Challenge the belief that you can’t be beautiful today, right now, as you are. Skinny does not equal beautiful. In fact, I know many thin women who feel insecure and unsatisfied with the way that they look (that goes for all the guys out there, too).
Part of the problem with believing that skinny = beautiful is the belief gives us a tangible way to compare bodies, and by extension, success. I hear this all the time. People think skinny women must have more successful careers and relationships. They must be happier. They must be more successful!
The skinny = success formula is not true. It is because we equate thinness with other positive qualities that we think we must be thin to be happy.
When we erase the idea that skinny = beauty = success = happiness, we must find other ways to measure ourselves. Clearly nobody told Oprah Winfrey that the only path to success was by being skinny. Oprah was successful because she was engaging, interested, and authentic!
The only thing that stopping you from feeling good about the way you look is your belief that there’s something wrong with you. Let’s challenge that idea. Check out Iskra Lawrence and others who are out there proving that looking good is not equivalent to a number on the scale. And consider your own biases and assumptions about what being thinner actually means.
The point is not necessarily to accept your weight as it is (although that is a perfectly fine choice). It’s to feel good about yourself while you’re in the process of losing weight.
We haven’t always had the idea that thin is better. Check out this advertisement from a different era:
Finally, I love this quote from British journalist Hannah Betts, questioning why thinness is the ultimate ambition.

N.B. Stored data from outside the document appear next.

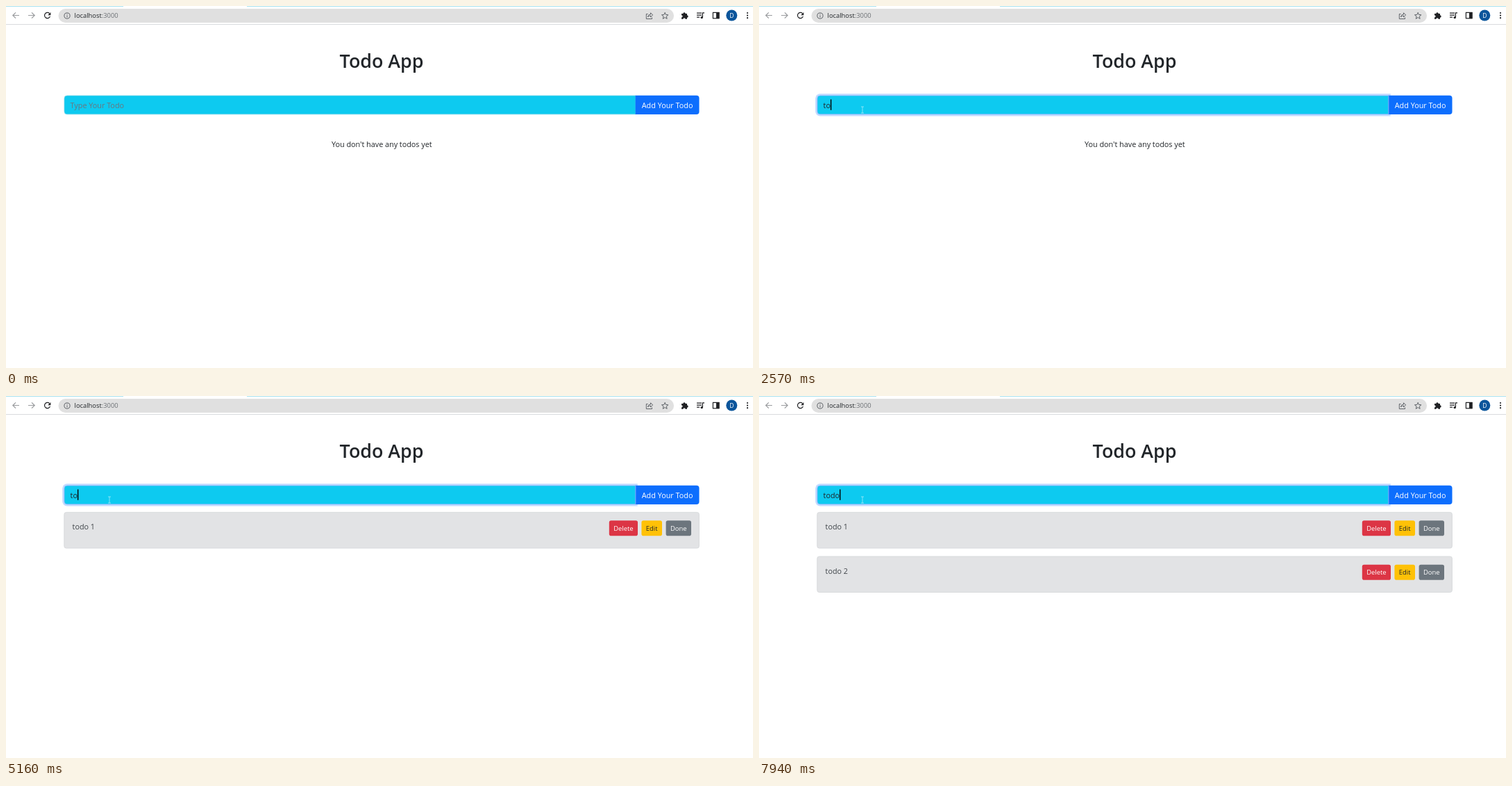
An HTML page for the animation above (8 s loop, 1076x521 px).

```html
<!DOCTYPE html>
<html lang="en">
<head>
<meta charset="utf-8">
<title>Todo App</title>
<style>
  html, body { margin: 0; width: 100%; height: 100%; overflow: hidden; background: #fff; }
  svg { display: block; width: 1076px; height: 521px; }
  text { font: 10.8px "Open Sans", "Noto Sans", sans-serif; fill: #212529; white-space: pre; }
  .mid { text-anchor: middle; }
  .title { font-size: 26.8px; font-weight: 600; }
  .url { font-size: 9.35px; }
  .small { font-size: 9.45px; }
  .white { fill: #fff; }
  .line { fill: none; stroke: #202124; stroke-width: 1.2; }
  .grey { stroke: #9a9c9f; }
  .thin { stroke: #5f6368; stroke-width: 1; }
</style>
</head>
<body>
<svg viewBox="0 0 1076 521">
  <!-- browser bar -->
  <path d="M0 0H169V1H0ZM347 0H1076V1H347Z" fill="#a9e2f1"/>
  <rect y="26" width="1076" height="1" fill="#d9dbde"/>
  <rect x="75.5" y="4" width="886.5" height="20" rx="10" fill="#e0e0e0"/>
  <path class="line grey" d="M19 13.5H10M14 9.3L9.8 13.5L14 17.7M32 13.5H41M37 9.3L41.2 13.5L37 17.7"/>
  <path class="line" stroke-width="1.4" d="M62.6 10.7A4.1 4.1 0 1 0 63.5 14.9"/>
  <path d="M64.4 9V13.2H60.2Z" fill="#202124"/>
  <circle class="line thin" cx="88" cy="14" r="4.1"/>
  <path class="line thin" d="M88 13.4V16.4M88 11.4V12.4"/>
  <text class="url" x="98.6" y="17.4">localhost<tspan fill="#6b6f74">:3000</tspan></text>
  <path class="line thin" d="M924.5 11.5H922.3V18.5H930.5V16.5M924.5 16C924.8 13.2 926.4 12 928.5 12V9.8L931.7 13L928.5 16V14C926.7 14 925.5 14.6 924.5 16Z"/>
  <path class="line thin" id="star"/>
  <path d="M973 11H975.3A1.7 1.7 0 0 1 978.7 11H981V13.3A1.7 1.7 0 0 1 981 16.7V18.8H978.6A1.6 1.6 0 0 0 975.4 18.8H973V16.4A1.6 1.6 0 0 0 973 13.2Z" fill="#202124"/>
  <path class="line" d="M995 10.2H1002M995 13.2H1002M995 16.2H999M1003.4 16.6V9.9H1006"/>
  <circle cx="1002.2" cy="16.6" r="1.7" fill="#202124"/>
  <rect class="line" x="1018.4" y="9.4" width="8.6" height="8.4"/>
  <rect x="1023" y="9" width="4.5" height="9" fill="#202124"/>
  <circle cx="1045.3" cy="13.5" r="8" fill="#0b559b"/>
  <text class="mid white" x="1045.3" y="16.6" style="font-size:8.5px">D</text>
  <g fill="#202124">
    <circle cx="1068" cy="10" r="1.1"/><circle cx="1068" cy="13.6" r="1.1"/><circle cx="1068" cy="17.2" r="1.1"/>
  </g>

  <!-- page -->
  <text class="mid title" x="541" y="89">Todo App</text>
  <path id="glow" fill="#0d6efd" fill-opacity=".25"/>
  <path id="field" fill="#0dcaf0" stroke-width=".8"/>
  <path d="M906.6 128.8H994.5A4 4 0 0 1 998.5 132.8V152A4 4 0 0 1 994.5 156H906.6Z" fill="#0d6efd"/>
  <rect id="edge" x="906.4" y="128.8" width=".9" height="27.2" fill="#86b7fe"/>
  <text class="mid white" x="952.6" y="147">Add Your Todo</text>
  <text id="entry" x="92.6" y="147"></text>
  <path id="wave" fill="none" stroke="#d3203c" stroke-width="1"/>
  <rect id="caret" y="134.4" width="1.4" height="15.4" fill="#000"/>
  <text id="empty" class="mid" x="541.3" y="203">You don't have any todos yet</text>
  <g id="list"></g>

  <!-- pointer -->
  <path id="arrow" d="M0 0V12.3L2.8 9.7L4.7 13.9L6.6 13L4.8 9H8.6Z" fill="#fff" stroke="#000" stroke-width=".7"/>
  <path id="beam" d="M-2 -4.5H2M0 -4.5V4.5M-2 4.5H2" fill="none" stroke="#c4f1fb" stroke-width=".8" opacity=".8"/>
</svg>
<script>
const LOOP = 8000;
const $ = id => document.getElementById(id);
const set = (el, attrs) => { for (const k in attrs) el.setAttribute(k, attrs[k]); };
const show = (el, on) => { el.style.display = on ? "" : "none"; };
const clamp = (v, lo, hi) => Math.max(lo, Math.min(hi, v));

// [time, text in the field, caret visible, number of todos]
const states = [
  [0, "", 0, 0], [1640, "", 1, 0], [2180, "", 0, 0],
  [2310, "t", 1, 0], [2570, "to", 1, 0], [2770, "tod", 1, 0], [2900, "todo", 1, 0],
  [3170, "todo ", 1, 0], [3570, "todo 1", 1, 0],
  [3980, "", 1, 1], [4120, "", 0, 1], [4630, "", 1, 1],
  [4830, "t", 1, 1], [5160, "to", 1, 1], [5270, "tod", 1, 1], [5380, "todo", 1, 1],
  [5830, "todo ", 1, 1], [6100, "todo 2", 1, 1],
  [6620, "", 0, 2], [7150, "", 1, 2],
  [7410, "t", 1, 2], [7680, "to", 1, 2], [7810, "tod", 1, 2], [7940, "todo", 1, 2]
];

// box with rounded corners on the left only, grown by s
function leftRound(s) {
  const x = 84 - s, y = 129 - s, r = 4 + s, right = 907 + s, bottom = 155.8 + s;
  return `M${right} ${y}H${x + r}A${r} ${r} 0 0 0 ${x} ${y + r}V${bottom - r}A${r} ${r} 0 0 0 ${x + r} ${bottom}H${right}Z`;
}

function button(x, w, label, fill, cls) {
  return `<rect x="${x}" y="179.2" width="${w}" height="22" rx="2.8" fill="${fill}"/>
    <text class="mid small ${cls}" x="${x + w / 2}" y="193.6">${label}</text>`;
}

function item(i) {
  return `<g transform="translate(0 ${i * 63.5})">
    <rect x="83.8" y="167.4" width="914.6" height="51.6" rx="3" fill="#e2e3e5" stroke="#d3d6d8" stroke-width=".8"/>
    <text x="95.6" y="192" style="fill:#41464b">todo ${i + 1}</text>
    ${button(868.8, 41.2, "Delete", "#dc3545", "white")}
    ${button(915.4, 29.6, "Edit", "#ffc107", "")}
    ${button(950.6, 36.4, "Done", "#6c757d", "white")}
  </g>`;
}

function starPath(cx, cy) {
  const pts = Array.from({ length: 10 }, (_, i) => {
    const r = i % 2 ? 2.2 : 5, a = i * Math.PI / 5;
    return `${cx + r * Math.sin(a)} ${cy - r * Math.cos(a)}`;
  });
  return "M" + pts.join("L") + "Z";
}

function wavePath() {
  let d = "M92.8 149.2";
  for (let i = 1; i <= 16; i++) d += `L${92.8 + i * 1.48} ${i % 2 ? 148.2 : 149.2}`;
  return d;
}

const bezier = (u, a, b, c, d) => {
  const v = 1 - u;
  return v * v * v * a + 3 * v * v * u * b + 3 * v * u * u * c + u * u * u * d;
};

function pointer(t) {
  if (t < 1040) {
    const u = 1 - (1 - clamp(Math.floor((t - 200) / 72), 0, 9) / 9) ** 1.4;
    return [bezier(u, 994, 700, 200, 136.5), bezier(u, 496, 120, 33, 164)];
  }
  const u = (clamp(Math.floor((t - 1040) / 75), 0, 7) + 1) / 8;
  return [136.5 + 12.5 * u, 164 - 14.5 * u];
}

function drawPointer(t) {
  const [x, y] = pointer(t);
  const inField = x > 84 && x < 907 && y > 129 && y < 156;
  show($("arrow"), t >= 200 && !inField);
  show($("beam"), t >= 200 && inField);
  set($(inField ? "beam" : "arrow"), { transform: `translate(${x} ${y})` });
}

function drawField(t, value, caret) {
  const focus = t < 1640 ? 0 : t < 1710 ? 0.15 : t < 1780 ? 0.65 : 1;
  const entry = $("entry");
  set($("glow"), { d: leftRound(2.8 * focus), "fill-opacity": 0.25 * focus });
  set($("field"), { stroke: focus > 0.5 ? "#86b7fe" : "#6fd3ea" });
  set($("edge"), { opacity: focus });
  entry.textContent = value || "Type Your Todo";
  entry.style.fill = value ? "#212529" : "#6c757d";
  show($("wave"), value.length > 4);
  show($("caret"), caret);
  set($("caret"), { x: 92.6 + (value ? entry.getComputedTextLength() : 0) });
}

let listed = -1;
function drawList(count) {
  if (count === listed) return;
  listed = count;
  $("list").innerHTML = Array.from({ length: count }, (_, i) => item(i)).join("");
  show($("empty"), !count);
}

function frame() {
  const t = performance.now() % LOOP;
  const [, value, caret, count] = states.filter(s => s[0] <= t).pop();
  drawField(t, value, caret);
  drawList(count);
  drawPointer(t);
  requestAnimationFrame(frame);
}

set($("star"), { d: starPath(949.2, 14.3) });
set($("field"), { d: leftRound(0) });
set($("wave"), { d: wavePath() });
frame();
</script>
</body>
</html>
```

“It is time we stopped reducing ourselves. Time we remembered that a body is more than stomach, hips and thighs. It is heart, lungs, and brain. Personally, I will continue embodying rebellion. I shall put on weight when I overdo the food and drink, and I shall lose it again when life calms down. This is the normal, human way of things. And if this makes me less of a woman, then I’ll settle for “human being”.
You can read the rest of Hannah’s article HERE. I’ll be back next week with more tips on how to feel good about your body while you’re losing weight.
Until then, be kind to yourself. You deserve it!